2. The client’s list of requirements for their “ideal” candidate is highly unrealistic
Clients who haven’t hired anyone recently, or does not see the value in deeper conversation with recruitment experts is often not in touch with the realities of the Canberra market. The ACT has the highest rate of skilled vacancies, the lowest rate of unemployment, and the fastest growing job market.
Because it’s difficult to secure top talent, clients need to be realistic about their expectations. For example, a client may write a job description for an administrative role and ask that the candidate has experience in graphic design, project management, or tech support. This is an unlikely skills combination, and probably has more to do with trying to find a quick but unrealistic fix and sees all of these things in one person, rather than thinking that they are realistically recruiting for three different roles.

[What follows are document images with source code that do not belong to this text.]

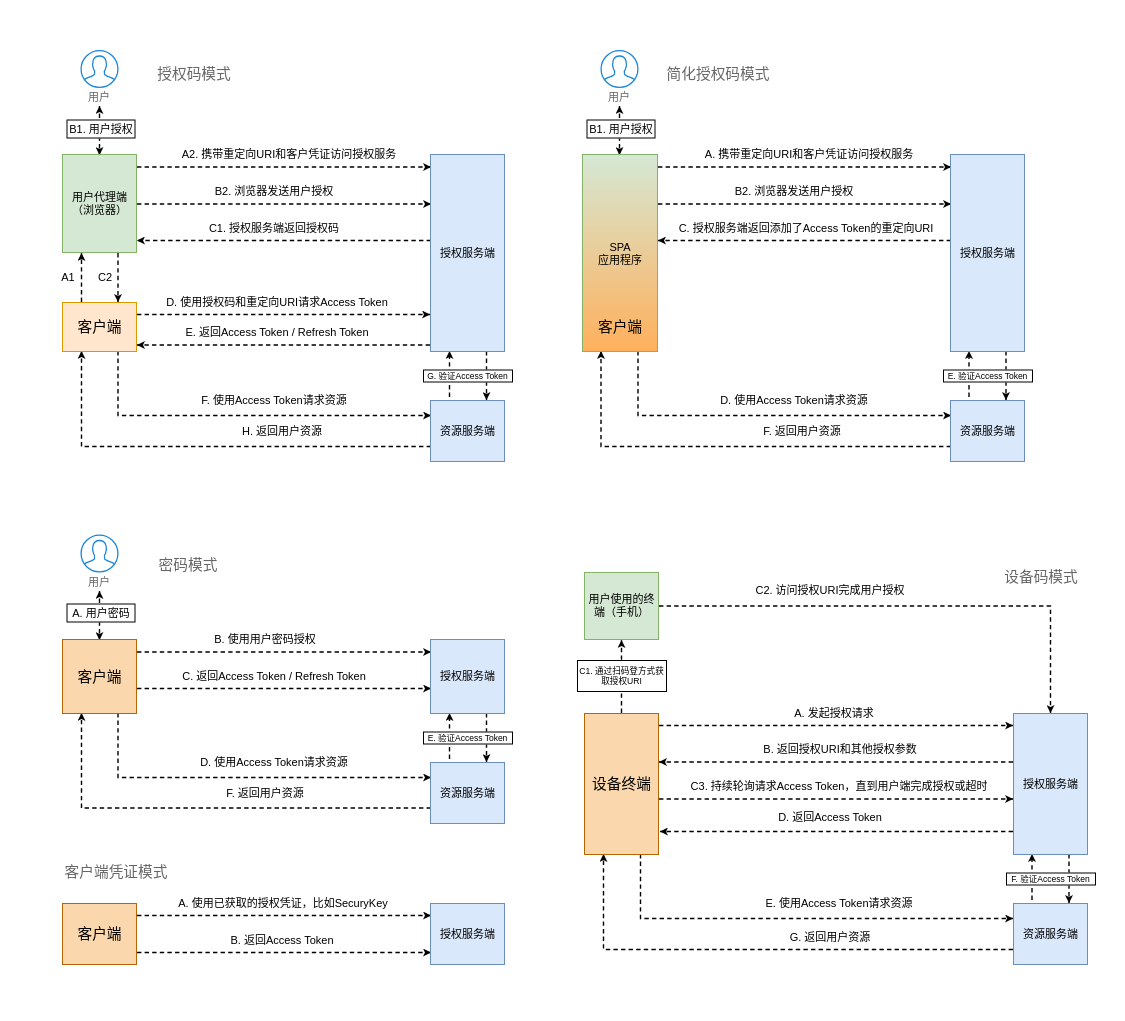
<!DOCTYPE html>
<html lang="zh-CN">
<head>
<meta charset="utf-8">
<title>授权模式流程图</title>
<style>
:root {
  --ink: #000;
  --muted: #666;
  --user: #1a86dc;
  --green: #d5e8d4;
  --green-line: #82b366;
  --blue: #dae8fc;
  --blue-line: #6c8ebf;
  --peach: #ffe6cc;
  --peach-line: #d79b00;
  --orange: #fad7ac;
  --orange-line: #b46504;
  --spa-end: #ffb05c;
}
* { box-sizing: border-box; margin: 0; padding: 0; }
body { background: #fff; overflow: hidden; }
.diagram {
  position: relative; width: 1125px; height: 1021px; overflow: hidden; background: #fff;
  font: 11px/13px "Liberation Sans", "Noto Sans CJK SC", sans-serif; color: var(--ink);
}
.flows { position: absolute; left: 0; top: 0; }
.flows .lines { fill: none; stroke: var(--ink); stroke-width: 1.4; stroke-dasharray: 4.4 3.2; }
.flows .users { fill: none; stroke: var(--user); stroke-width: 1.3; }
h2, .label, .tag, .user { position: absolute; transform: translate(-50%, -50%); white-space: nowrap; text-align: center; }
h2 { font-size: 14.7px; line-height: 20px; font-weight: 400; color: var(--muted); }
.user { color: var(--muted); }
.tag { display: flex; align-items: center; justify-content: center; background: #fff; border: 1px solid var(--ink); }
.tag.grant { width: 69px; height: 19px; }
.tag.verify { width: 90px; height: 13px; font-size: 8.5px; line-height: 11px; }
.tag.scan { width: 90px; height: 32px; font-size: 8.6px; line-height: 10.5px; }
.node { position: absolute; display: flex; align-items: center; justify-content: center; text-align: center; border: 1px solid; width: 75px; }
.agent { background: var(--green); border-color: var(--green-line); }
.server { background: var(--blue); border-color: var(--blue-line); }
.client { background: var(--orange); border-color: var(--orange-line); font-size: 14.7px; line-height: 18px; }
.client.light { background: var(--peach); border-color: var(--peach-line); }
.spa { flex-direction: column; justify-content: flex-end; gap: 51px; padding-bottom: 15px; background: linear-gradient(var(--green), var(--spa-end)); border-color: var(--green-line); }
.spa strong { font-size: 14.7px; line-height: 18px; font-weight: 400; }
</style>
</head>
<body>
<main class="diagram">
  <svg class="flows" width="1125" height="1021" viewBox="0 0 1125 1021" aria-hidden="true">
    <defs>
      <marker id="arrow" markerUnits="userSpaceOnUse" markerWidth="9" markerHeight="8" refX="8" refY="4" orient="auto-start-reverse">
        <path d="M0 0L8 4L0 8L2 4Z" fill="#000"/>
      </marker>
      <g id="person">
        <circle r="18.4"/>
        <path d="M-15 10.5C-13 8-6 8-5 5C-4.500 3-5 1-6 0C-8-5-7-13 0-13C7-13 8-5 6 0C5 1 4.500 3 5 5C6 8 13 8 15 10.5"/>
      </g>
    </defs>
    <g class="users">
      <use href="#person" x="99.5" y="69"/>
      <use href="#person" x="619.5" y="69"/>
      <use href="#person" x="99.5" y="553.5"/>
    </g>
    <g class="lines" marker-end="url(#arrow)">
      <g id="code-flow">
        <path d="M99.500 106V155" marker-start="url(#arrow)" marker-end="url(#arrow)"/>
        <path d="M137 167H431" marker-end="url(#arrow)"/>
        <path d="M137 204H431" marker-end="url(#arrow)"/>
        <path d="M431 240.5H137" marker-end="url(#arrow)"/>
        <path d="M81.500 302V253" marker-end="url(#arrow)"/>
        <path d="M118 253V302" marker-end="url(#arrow)"/>
        <path d="M137 314.5H430" marker-end="url(#arrow)"/>
        <path d="M430 345H137" marker-end="url(#arrow)"/>
        <path d="M118 351V415.5H431" marker-end="url(#arrow)"/>
        <path d="M431 446.5H81.500V351" marker-end="url(#arrow)"/>
        <path d="M449.500 397V351" marker-end="url(#arrow)"/>
        <path d="M486.500 351V400" marker-end="url(#arrow)"/>
      </g>
      <g id="simple-flow">
        <path d="M619.500 106V155" marker-start="url(#arrow)" marker-end="url(#arrow)"/>
        <path d="M658 167H951" marker-end="url(#arrow)"/>
        <path d="M658 204H951" marker-end="url(#arrow)"/>
        <path d="M951 240.5H658" marker-end="url(#arrow)"/>
        <path d="M638 351V415.5H951" marker-end="url(#arrow)"/>
        <path d="M951 446.5H601V351" marker-end="url(#arrow)"/>
        <path d="M969 397V351" marker-end="url(#arrow)"/>
        <path d="M1006 351V400" marker-end="url(#arrow)"/>
      </g>
      <g id="password-flow">
        <path d="M99.500 591V640" marker-start="url(#arrow)" marker-end="url(#arrow)"/>
        <path d="M137 652H431" marker-end="url(#arrow)"/>
        <path d="M137 688.500H431" marker-end="url(#arrow)"/>
        <path d="M118 713V777.500H431" marker-end="url(#arrow)"/>
        <path d="M431 808H81.500V713" marker-end="url(#arrow)"/>
        <path d="M449.500 759V713" marker-end="url(#arrow)"/>
        <path d="M486.500 713V762" marker-end="url(#arrow)"/>
      </g>
      <g id="credential-flow">
        <path d="M137 915.500H431" marker-end="url(#arrow)"/>
        <path d="M137 952.500H431" marker-end="url(#arrow)"/>
      </g>
      <g id="device-flow">
        <path d="M659 606H1050.500V713" marker-end="url(#arrow)"/>
        <path d="M621.500 713V640" marker-end="url(#arrow)"/>
        <path d="M659 725.500H1013" marker-end="url(#arrow)"/>
        <path d="M1013 762H659" marker-end="url(#arrow)"/>
        <path d="M659 799H1013" marker-end="url(#arrow)"/>
        <path d="M1013 831.500H660" marker-end="url(#arrow)"/>
        <path d="M640.500 854V918.500H1013" marker-end="url(#arrow)"/>
        <path d="M1013 949.500H603.500V854" marker-end="url(#arrow)"/>
        <path d="M1032 900V854" marker-end="url(#arrow)"/>
        <path d="M1069 854V903" marker-end="url(#arrow)"/>
      </g>
    </g>
  </svg>

  <section aria-label="授权码模式">
    <h2 style="left:194px;top:74px">授权码模式</h2>
    <p class="user" style="left:99px;top:97px">用户</p>
    <p class="tag grant" style="left:101px;top:128.500px">B1. 用户授权</p>
    <div class="node agent" style="left:62px;top:154px;height:99px">用户代理端<br>（浏览器）</div>
    <div class="node client light" style="left:62px;top:302px;height:50px">客户端</div>
    <div class="node server" style="left:430px;top:154px;height:198px">授权服务端</div>
    <div class="node server" style="left:430px;top:400px;height:62px">资源服务端</div>
    <p class="label" style="left:289px;top:154px">A2. 携带重定向URI和客户凭证访问授权服务</p>
    <p class="label" style="left:274px;top:191px">B2. 浏览器发送用户授权</p>
    <p class="label" style="left:274px;top:228px">C1. 授权服务端返回授权码</p>
    <p class="label" style="left:68px;top:277px">A1</p>
    <p class="label" style="left:105px;top:277px">C2</p>
    <p class="label" style="left:277px;top:302px">D. 使用授权码和重定向URI请求Access Token</p>
    <p class="label" style="left:277px;top:332px">E. 返回Access Token / Refresh Token</p>
    <p class="label" style="left:274px;top:400px">F. 使用Access Token请求资源</p>
    <p class="label" style="left:282px;top:431px">H. 返回用户资源</p>
    <p class="tag verify" style="left:467.500px;top:376px">G. 验证Access Token</p>
  </section>

  <section aria-label="简化授权码模式">
    <h2 style="left:718px;top:74px">简化授权码模式</h2>
    <p class="user" style="left:619px;top:97px">用户</p>
    <p class="tag grant" style="left:621px;top:128.500px">B1. 用户授权</p>
    <div class="node spa" style="left:582px;top:154px;width:76px;height:198px"><span>SPA<br>应用程序</span><strong>客户端</strong></div>
    <div class="node server" style="left:950px;top:154px;height:198px">授权服务端</div>
    <div class="node server" style="left:950px;top:400px;height:62px">资源服务端</div>
    <p class="label" style="left:809px;top:154px">A. 携带重定向URI和客户凭证访问授权服务</p>
    <p class="label" style="left:794px;top:191px">B2. 浏览器发送用户授权</p>
    <p class="label" style="left:806px;top:228px">C. 授权服务端返回添加了Access Token的重定向URI</p>
    <p class="label" style="left:794px;top:400px">D. 使用Access Token请求资源</p>
    <p class="label" style="left:802px;top:431px">F. 返回用户资源</p>
    <p class="tag verify" style="left:987.500px;top:376px">E. 验证Access Token</p>
  </section>

  <section aria-label="密码模式">
    <h2 style="left:188px;top:565px">密码模式</h2>
    <p class="user" style="left:99px;top:582px">用户</p>
    <p class="tag grant" style="left:101px;top:613px">A. 用户密码</p>
    <div class="node client" style="left:62px;top:639px;height:75px">客户端</div>
    <div class="node server" style="left:430px;top:639px;height:75px">授权服务端</div>
    <div class="node server" style="left:430px;top:762px;height:62px">资源服务端</div>
    <p class="label" style="left:265px;top:639px">B. 使用用户密码授权</p>
    <p class="label" style="left:274px;top:676px">C. 返回Access Token / Refresh Token</p>
    <p class="label" style="left:274px;top:762px">D. 使用Access Token请求资源</p>
    <p class="label" style="left:265px;top:793px">F. 返回用户资源</p>
    <p class="tag verify" style="left:467.500px;top:738px">E. 验证Access Token</p>
  </section>

  <section aria-label="客户端凭证模式">
    <h2 style="left:116px;top:872px">客户端凭证模式</h2>
    <div class="node client" style="left:62px;top:903px;height:62px">客户端</div>
    <div class="node server" style="left:430px;top:903px;height:62px">授权服务端</div>
    <p class="label" style="left:283px;top:903px">A. 使用已获取的授权凭证，比如SecuryKey</p>
    <p class="label" style="left:282px;top:940px">B. 返回Access Token</p>
  </section>

  <section aria-label="设备码模式">
    <h2 style="left:1041px;top:577px">设备码模式</h2>
    <div class="node agent" style="left:584px;top:572px;height:68px">用户使用的终<br>端（手机）</div>
    <div class="node client" style="left:584px;top:713px;height:142px">设备终端</div>
    <div class="node server" style="left:1013px;top:713px;height:142px">授权服务端</div>
    <div class="node server" style="left:1013px;top:903px;height:62px">资源服务端</div>
    <p class="tag scan" style="left:621.500px;top:676px">C1. 通过扫码登方式获<br>取授权URI</p>
    <p class="label" style="left:830px;top:590px">C2. 访问授权URI完成用户授权</p>
    <p class="label" style="left:834px;top:713px">A. 发起授权请求</p>
    <p class="label" style="left:840px;top:749px">B. 返回授权URI和其他授权参数</p>
    <p class="label" style="left:839px;top:786px">C3. 持续轮询请求Access Token，直到用户端完成授权或超时</p>
    <p class="label" style="left:830px;top:817px">D. 返回Access Token</p>
    <p class="label" style="left:839px;top:903px">E. 使用Access Token请求资源</p>
    <p class="label" style="left:830px;top:937px">G. 返回用户资源</p>
    <p class="tag verify" style="left:1050.500px;top:879px">F. 验证Access Token</p>
  </section>
</main>
</body>
</html>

We work with our clients to re-evaluate their job descriptions (and expectations!) as they evolve over time, to make sure they are realistic in terms of skills and experience. If a client is unwilling to budge and insists on finding a “one-size-fits-all” candidate, we are more likely to say no.
3. The salary is well below market value
We don’t typically say yes to clients when the job on offer pays a lot less than current market value. It puts us in a really difficult position because we can’t go to market and say we have a great job opportunity when it’s $40,000 a year less than they would get anywhere else.
Of course, there are other ways to make a role more attractive – such as better leave entitlements, flexible working arrangements, or professional development. But where the client isn’t able to budge on any of these, it’s unlikely we’ll take it on.
We’re also wary of working with clients who go to market with a high salary and then lower it when making a formal offer. This impacts our reputation and the client’s employer brand, and it doesn’t take long for candidates to share their experience with peers.
4. The role falls outside our expertise
Over time, experienced recruiters develop a strong understanding of certain types of roles or industries. We become known in the space, and build up a great network of candidates and repeat clients.
At HorizonOne, we have a strong team of recruiters who have specialisations in a variety of fields. However, we know other recruitment firms are stronger in some areas (such as construction or hospitality). For this reason, we will almost always decline a job order of this sort and refer the client to another agency so they achieve the best results.
We are not saying no to the client – just the role
It’s important to note that when we as recruiters turn down a job order, we are not refusing the client in general. A recruiter will only choose not to work with a client if they have been badly mistreated or disrespected in the past, and it has jeopardised their relationship with a valued candidate.
Clients are always welcome and encouraged to approach us in the future to work on securing talent for a different role.
The recruiter-client relationship is one of mutual respect where both parties care about achieving the best result. Where we know we can do right by our client, the candidate, and themselves, we will happily accept.
We also educate and support our consultants to make these sometimes difficult decisions. Our consultants are great at rising to the challenge, however, they are never forced to accept these types of jobs.
General Manager – Recruitment Operations